The doctors were trying to understand how he could have such a severe reaction & go into shock without his airway being compromised. They asked lots of questions to figure out if I was forgetting to give any details. A number of nurses chimed in describing how sick he was. One described him as "a limp, red bag of potatoes." When we were checking out a few hours later a number of people checked to see how he was doing. Several E.R. staff stated how scary it was when he came in.
Emergency health care providers were scared.
I was terrified.
I think I am still in shock. I've been running too hard to slow down & process. As of right now I am deeply grateful that I have been allowed to keep my son. I am also recommited to being neurotic about his food. Until Tuesday night he had only eaten organic baby food with new foods being introduced every three days. We're going back to that. I will check with the pediatrician next week about getting him allergy tested. His flares find me much more watchful. His silliness delights me even more. His eyes melt my already liquidy heart. Everything is "more" now.
But enough words. Here are some photos:
|T's response to the Arch.|
|N's reaction to the St. Louis Arch. Notice the half eaten sandwich. |
|What the roadtrip looked like. The view caravaning behind my man.|
|The boys' new room. I've removed the changing table since taking this pic. The rest of the apartment is still a box-strewn mess. |
|Except our patio. This is put together.|
|Your eyes do not deceive you. Gus made the trip. And he's ready to celebrate Independence Day.|
|Hanging in the back seat with my N|
|The boys decided to take over the wheel.|
|Tired, but stable in the E.R.|

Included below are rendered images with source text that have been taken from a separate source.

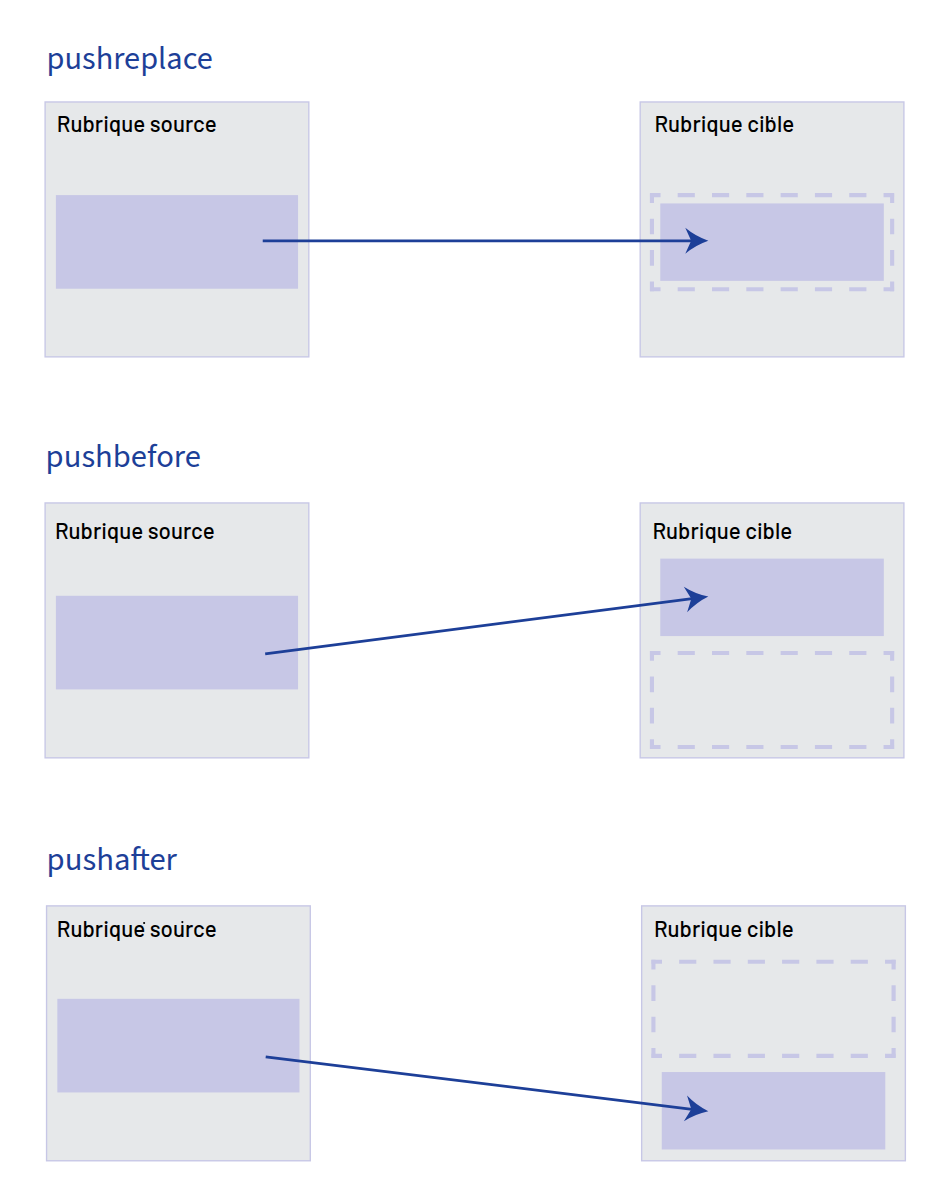
<!DOCTYPE html>
<html lang="fr">
<head>
<meta charset="utf-8">
<title>pushreplace, pushbefore, pushafter</title>
<link rel="stylesheet" href="https://fonts.googleapis.com/css2?family=Barlow:wght@500&amp;family=Source+Sans+3:wght@400&amp;display=swap">
<style>
:root {
  --paper: #ffffff;
  --panel: #e6e8ea;
  --lilac: #c7c7e6;
  --blue: #1d3f98;
  --ink: #000000;
}
html, body { margin: 0; padding: 0; background: var(--paper); overflow: hidden; }
.diagram { display: block; width: 949px; height: 1200px; background: var(--paper); }
.title { font: 400 33px "Source Sans 3", sans-serif; fill: var(--blue); }
.label { font: 500 22.8px "Barlow", sans-serif; fill: var(--ink); }
.panel { fill: var(--panel); stroke: var(--lilac); stroke-width: 1.4; }
.block { fill: var(--lilac); }
.slot { fill: none; stroke: var(--lilac); stroke-width: 4.2; }
.slot-h { stroke-dasharray: 17.5 17.5; stroke-dashoffset: 6.75; }
.slot-v { stroke-dasharray: 16 16; stroke-dashoffset: 6; }
.shaft { stroke: var(--blue); stroke-width: 2.8; }
.head { fill: var(--blue); }
.speck { fill: var(--ink); }
</style>
</head>
<body>
<svg class="diagram" viewBox="0 0 968 1224" role="img" aria-label="Schéma des modes pushreplace, pushbefore et pushafter">
  <defs>
    <rect id="panel" class="panel" width="269" height="260"/>
    <rect id="source-block" class="block" width="247" height="95.5"/>
    <rect id="target-block" class="block" width="228" height="79"/>
    <g id="slot" class="slot">
      <path class="slot-h" d="M-2 0H247M-2 96H247"/>
      <path class="slot-v" d="M0 -2V98M245 -2V98"/>
    </g>
    <path id="arrowhead" class="head" d="M0 0Q-13 -4.500 -23.500 -13.200L-17.500 0L-23.500 13.200Q-13 4.500 0 0Z"/>
  </defs>

  <g id="pushreplace">
    <text class="title" x="47.500" y="70" textLength="169.500" lengthAdjust="spacingAndGlyphs">pushreplace</text>
    <use href="#panel" x="46" y="104"/>
    <use href="#panel" x="653" y="104"/>
    <use href="#source-block" x="57" y="199"/>
    <use href="#slot" x="665" y="199"/>
    <use href="#target-block" x="673.500" y="207.500"/>
    <text class="label" x="58" y="134.500" textLength="163" lengthAdjust="spacingAndGlyphs">Rubrique source</text>
    <text class="label" x="667.500" y="134.500" textLength="142.500" lengthAdjust="spacingAndGlyphs">Rubrique cible</text>
    <circle class="speck" cx="787.500" cy="120.500" r="1"/>
    <path class="shaft" d="M268 245.600H706"/>
    <use href="#arrowhead" transform="translate(722.500 245.600)"/>
  </g>

  <g id="pushbefore">
    <text class="title" x="46.500" y="476" textLength="158.500" lengthAdjust="spacingAndGlyphs">pushbefore</text>
    <use href="#panel" x="46" y="513"/>
    <use href="#panel" x="653" y="513"/>
    <use href="#source-block" x="57" y="607.700"/>
    <use href="#target-block" x="673.500" y="569.800"/>
    <use href="#slot" x="665" y="666"/>
    <text class="label" x="56" y="550" textLength="163" lengthAdjust="spacingAndGlyphs">Rubrique source</text>
    <text class="label" x="665.500" y="550" textLength="142.500" lengthAdjust="spacingAndGlyphs">Rubrique cible</text>
    <path class="shaft" d="M270.500 667L706 610.600"/>
    <use href="#arrowhead" transform="translate(722.500 608.500) rotate(-7.400)"/>
  </g>

  <g id="pushafter">
    <text class="title" x="47.500" y="887" textLength="133" lengthAdjust="spacingAndGlyphs">pushafter</text>
    <use href="#panel" x="47.500" y="924"/>
    <use href="#panel" x="654.500" y="924"/>
    <use href="#source-block" x="58.500" y="1018.800"/>
    <use href="#slot" x="666.500" y="981"/>
    <use href="#target-block" x="675" y="1093.500"/>
    <text class="label" x="58" y="956" textLength="163" lengthAdjust="spacingAndGlyphs">Rubrique source</text>
    <text class="label" x="667" y="956" textLength="142.500" lengthAdjust="spacingAndGlyphs">Rubrique cible</text>
    <circle class="speck" cx="147" cy="941.500" r="1.100"/>
    <circle class="speck" cx="186" cy="940.500" r="1.100"/>
    <path class="shaft" d="M271 1078L706 1131.500"/>
    <use href="#arrowhead" transform="translate(722.500 1133.500) rotate(7)"/>
  </g>
</svg>
</body>
</html>
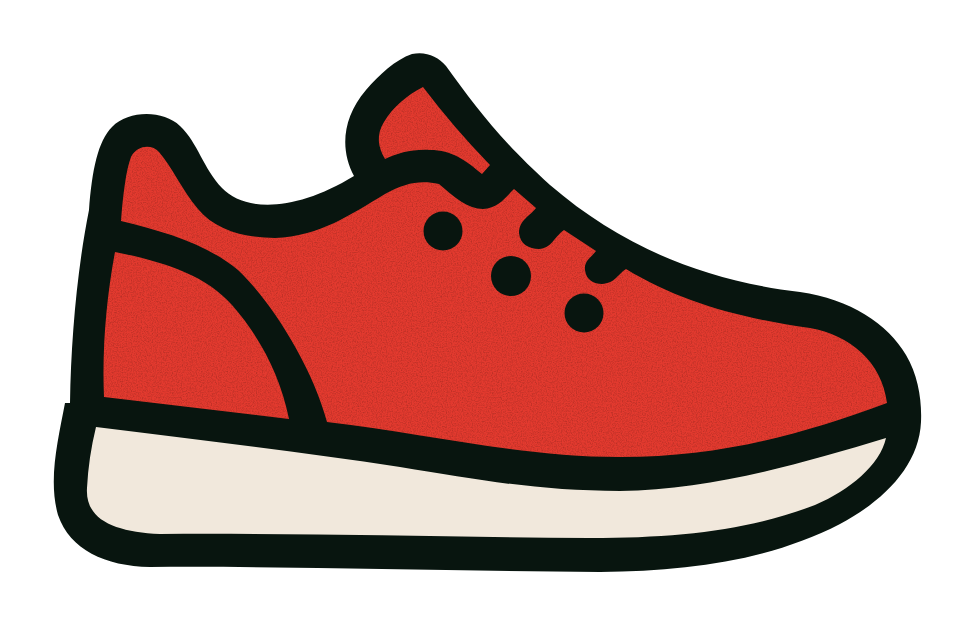
<!DOCTYPE html>
<html lang="en">
<head>
<meta charset="utf-8">
<title>Running shoe</title>
<style>
  :root {
    --paper: #ffffff;
    --ink: #08150f;
    --upper: #e33a2f;
    --sole: #f1e8dc;
  }
  html, body { margin: 0; background: var(--paper); overflow: hidden; }
  .shoe { display: block; width: 975px; height: 625px; }
  .outline, .eyelets { fill: var(--ink); }
  .upper { fill: var(--upper); }
  .sole { fill: var(--sole); }
</style>
</head>
<body>
<svg class="shoe" viewBox="0 0 975 625" role="img" aria-label="Red running shoe with a cream sole and thick dark outline">
  <defs>
    <filter id="print-grain" x="0" y="0" width="100%" height="100%" color-interpolation-filters="sRGB">
      <feTurbulence type="fractalNoise" baseFrequency="0.8" numOctaves="2" seed="4" result="noise"/>
      <feColorMatrix in="noise" type="matrix" values="0 0 0 0 0.2  0 0 0 0 0.05  0 0 0 0 0.03  0.5 0 0 0 -0.2" result="specks"/>
      <feComposite in="specks" in2="SourceGraphic" operator="in" result="grain"/>
      <feMerge>
        <feMergeNode in="SourceGraphic"/>
        <feMergeNode in="grain"/>
      </feMerge>
    </filter>
  </defs>

  <path class="outline" d="M70 403C71 340 77 270 89 210C92 170 98 141 112 127C129 110 163 110 180 126C198 143 203 168 222 188C245 212 295 212 354 176C340 150 342 118 366 90C380 74 395 60 412 54C425 51 438 56 446 66C475 106 500 140 550 185C620 245 700 280 800 292C850 299 888 324 906 355C918 375 922 400 921 422C919 465 885 500 840 524C770 560 690 571 600 572C450 571 300 566 150 567C105 566 70 550 58 515C48 480 58 440 65 403Z"/>

  <g class="upper" filter="url(#print-grain)">
    <path class="tongue" d="M423 87Q454 128 490 165L482 174C465 160 452 150 430 150C412 149 398 153 385 159C378 147 376 135 384 122C393 107 407 95 423 87Z"/>
    <path class="body" d="M121 221C123 195 126 170 131 157C137 145 152 144 159 152C172 167 182 190 198 209C215 230 245 238 275 238C320 236 350 215 385 194C405 183 420 180 439 184C455 198 468 209 483 209C498 208 505 198 514 189L536 208C530 216 519 220 519 233C520 244 529 249 539 249C552 248 553 238 564 230L596 251C592 257 584 260 585 270C586 280 594 284 602 284C615 283 616 276 626 269C680 302 740 318 810 328C850 335 882 362 887 403C800 435 720 457 620 457C520 457 430 434 327 422C312 365 270 300 238 270C205 243 165 232 121 221Z"/>
    <path class="heel" d="M115 252C165 262 205 275 232 305C260 337 280 375 289 419L104 397C102 350 106 300 115 252Z"/>
  </g>

  <path class="sole" d="M96 427C200 440 300 452 400 467C480 480 540 491 620 491C710 490 800 464 886 438C880 465 850 490 815 505C750 530 680 538 590 538C450 537 300 533 160 534C115 532 85 520 87 488C88 468 91 447 96 427Z"/>

  <g class="eyelets">
    <circle cx="443" cy="231" r="19.5"/>
    <circle cx="511" cy="276" r="20"/>
    <circle cx="584" cy="313" r="19.5"/>
  </g>
</svg>
</body>
</html>
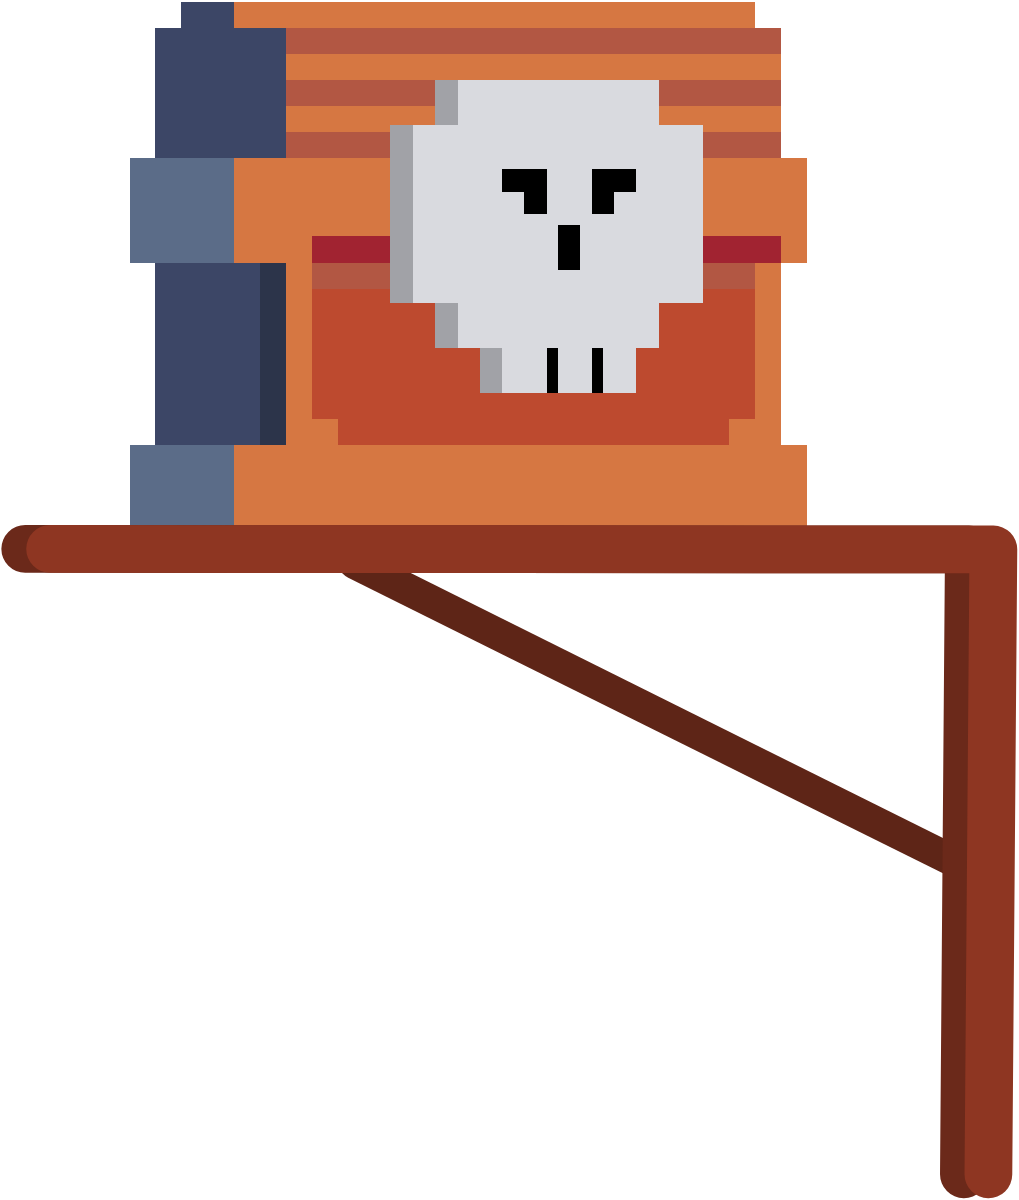
<!DOCTYPE html>
<html lang="en">
<head>
<meta charset="utf-8">
<title>Skull chest on a shelf</title>
<style>
  :root {
    --paper: #ffffff;
    --navy: #3c4666;
    --navy-deep: #2c344a;
    --steel: #5b6c88;
    --orange: #d67742;
    --clay: #b25743;
    --crimson: #a12331;
    --rust: #bd4a2f;
    --bone: #d9dadf;
    --bone-shade: #a1a2a7;
    --ink: #000000;
    --wood: #8e3622;
    --wood-side: #6b291a;
    --wood-brace: #5e2517;
  }
  html, body { margin: 0; padding: 0; background: var(--paper); overflow: hidden; }
  .artwork { display: block; width: 1019px; height: 1200px; }
  .navy { fill: var(--navy); }
  .navy-deep { fill: var(--navy-deep); }
  .steel { fill: var(--steel); }
  .orange { fill: var(--orange); }
  .clay { fill: var(--clay); }
  .crimson { fill: var(--crimson); }
  .rust { fill: var(--rust); }
  .bone { fill: var(--bone); }
  .bone-shade { fill: var(--bone-shade); }
  .ink { fill: var(--ink); }
  .brace { fill: var(--wood-brace); }
  .beam { fill: none; stroke-width: 62.4; stroke-linecap: round; stroke-linejoin: round; }
  .beam-side { stroke: var(--wood-side); }
  .beam-front { stroke: var(--wood); }
  .pixel { shape-rendering: crispEdges; }
</style>
</head>
<body>
<svg class="artwork" viewBox="0 0 1331.5 1568" role="img" aria-label="Pixel treasure chest with a frowning skull lock, standing on a wooden bracket shelf">

  <g id="chest" class="pixel">
    <g id="lid">
      <path class="orange" d="M305 2H987V37H1021V207H374V37H305Z"/>
      <path class="clay" d="M374 37H1021V70.500H374ZM374 104.500H1021V138.500H374ZM374 172.500H1021V207H374Z"/>
      <path class="navy" d="M237 2H305.500V37H374V207H203V37H237Z"/>
    </g>
    <g id="body">
      <path class="orange" d="M374 340H1021V585H374Z"/>
      <path class="navy" d="M203 340H341V585H203Z"/>
      <path class="navy-deep" d="M340 343H374V585H340Z"/>
      <path class="clay" d="M408 343H987V378H408Z"/>
      <path class="rust" d="M408 377H987V547H953V582H442V547H408Z"/>
    </g>
    <g id="rim">
      <path class="orange" d="M305 207H1055V343H305Z"/>
      <path class="steel" d="M169.500 207H305.500V343H169.500Z"/>
      <path class="crimson" d="M408 309H1021V343H408Z"/>
    </g>
    <g id="base">
      <path class="orange" d="M305 581H1055V692H305Z"/>
      <path class="steel" d="M169.500 581H305.500V692H169.500Z"/>
    </g>
  </g>

  <g id="skull" class="pixel">
    <path class="bone-shade" d="M568.500 104.500H620V163H568.500V396.500H620V455H680V513.500H627V455H568.500V396.500H510V163H568.500Z"/>
    <path class="bone" d="M598 104.500H860.500V163H919V396.500H860.500V455H831V513.500H656V455H598V396.500H539.500V163H598Z"/>
    <path class="ink" d="M656 221H714.500V279.500H685V250.500H656Z"/>
    <path class="ink" d="M773 221H831.500V250.500H802V279.500H773Z"/>
    <path class="ink" d="M729 294H758V352.500H729Z"/>
    <path class="ink" d="M714.500 455H729V513.500H714.500ZM773 455H787.500V513.500H773Z"/>
  </g>

  <g id="shelf">
    <path class="brace" d="M440 740Q446 750 455 755L1240 1145V1099L519 740Z"/>
    <path class="beam beam-side" d="M33 717.200L1266 718L1259.500 1534.500"/>
    <path class="beam beam-front" d="M65.500 717.200L1298 718L1291.500 1534.500"/>
  </g>
</svg>
</body>
</html>
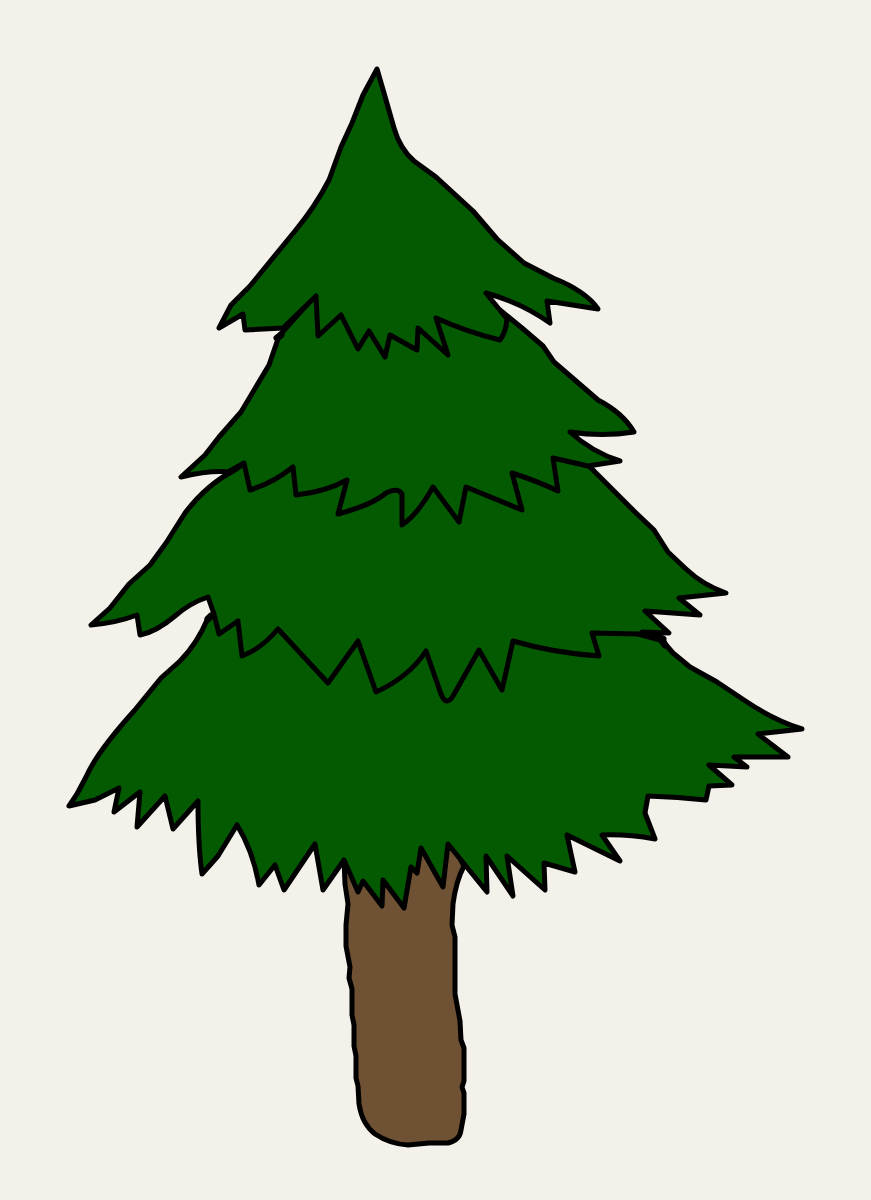
<!DOCTYPE html>
<html lang="en">
<head>
<meta charset="utf-8">
<title>Fir tree</title>
<style>
:root { --paper: #f4f1ea; --needles: #035a00; --bark: #6f5133; --ink: #000; }
html, body { margin: 0; height: 100%; overflow: hidden; background: var(--paper); }
.tree { display: block; width: 871px; height: 1200px; }
.tree path { stroke: var(--ink); stroke-width: 5; stroke-linejoin: round; stroke-linecap: round; }
.trunk { fill: var(--bark); }
.tier { fill: var(--needles); }
.tree .knot { fill: none; stroke-width: 7; }
</style>
</head>
<body>
<svg class="tree" viewBox="0 0 871 1200" role="img" aria-label="Hand-drawn fir tree with four tiers of branches and a brown trunk">
  <path class="trunk" d="M344 860L345 884L348 904L346 925L346 946L350 967L349 978L352 989L352 1015L354 1025L354 1046L356 1056L356 1078L358 1086L359 1104Q362 1124 375 1134Q390 1144 408 1145L429 1143L448 1143Q460 1140 461 1130L464 1114L464 1093L462 1087L464 1081L464 1048L461 1040L460 1021L455 994L455 937L452 925L453 904Q456 881 464 866L450 840Z"/>

  <path class="tier" d="M208 618Q197 644 180 661L161 678L134 711Q97 752 86 777L77 794L69 806L95 800L119 788L114 812L140 792L137 827L165 796L173 829L198 801Q198 845 202 874L218 856L237 825Q253 851 259 885L275 865L284 890L315 844L323 890L344 860L358 892L363 881L382 906L383 880L404 908L411 867L417 873L421 848L443 887L448 844L487 892L486 856L513 896L507 856L545 890L544 863L575 872L567 835L620 861L602 835Q627 834 655 839L645 813L648 796Q678 797 706 800L709 786L732 785L709 765L747 767L734 757L788 757L758 734L802 729Q774 720 747 702L717 682L690 667L673 653L660 638L590 590H270Z"/>

  <path class="tier" d="M235 470Q207 484 185 513L166 543L150 565L129 584L110 608L91 625Q116 623 137 615L140 635Q156 632 175 616Q190 603 208 597L214 614L219 634L238 621L242 656Q261 649 278 629L328 683L358 641L376 692Q409 677 426 651L441 694Q446 707 453 696L479 650L502 690L513 641Q554 653 599 656L592 633L638 634L664 641L642 632L669 633L645 611L700 615L679 598L726 593Q703 585 686 569L668 552L654 530L634 511L590 467L530 430H290Z"/>

  <path class="tier" d="M279 336L269 365L241 412L219 437L205 455L181 477Q211 470 228 472L244 463L250 490Q273 483 293 467L296 495Q325 492 347 480L338 514Q372 505 386 493Q398 487 402 494L402 525Q418 514 433 487L459 522L466 487L522 510L512 473Q537 481 558 491L553 458L588 466L620 461Q592 452 570 432Q602 437 634 432Q623 413 598 400L554 362L543 346L522 328L500 310L320 290Z"/>

  <path class="tier" d="M377 69L363 95L352 123L341 147L329 180Q315 207 295 231L250 286L231 305L219 328L243 314L245 330L283 328L316 296L318 336L341 315L358 349L369 331L385 357L390 335L417 350L418 328L448 355L436 318Q467 332 500 340Q506 332 507 319L486 293Q522 303 550 323L547 301L598 309Q586 291 553 278L524 263L497 239L473 211L436 177L414 161Q400 149 394 128L384 93Z"/>

  <path class="knot" d="M277 338L281 335M208 619L211 616M662 641L665 645M658 637L663 639"/>
</svg>
</body>
</html>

|Hives & Failed IV site. The hives had already been resolving for an hour when I took this. |
|Guess which parent thought a meatball sub in the car was a good idea. Almost home, though!|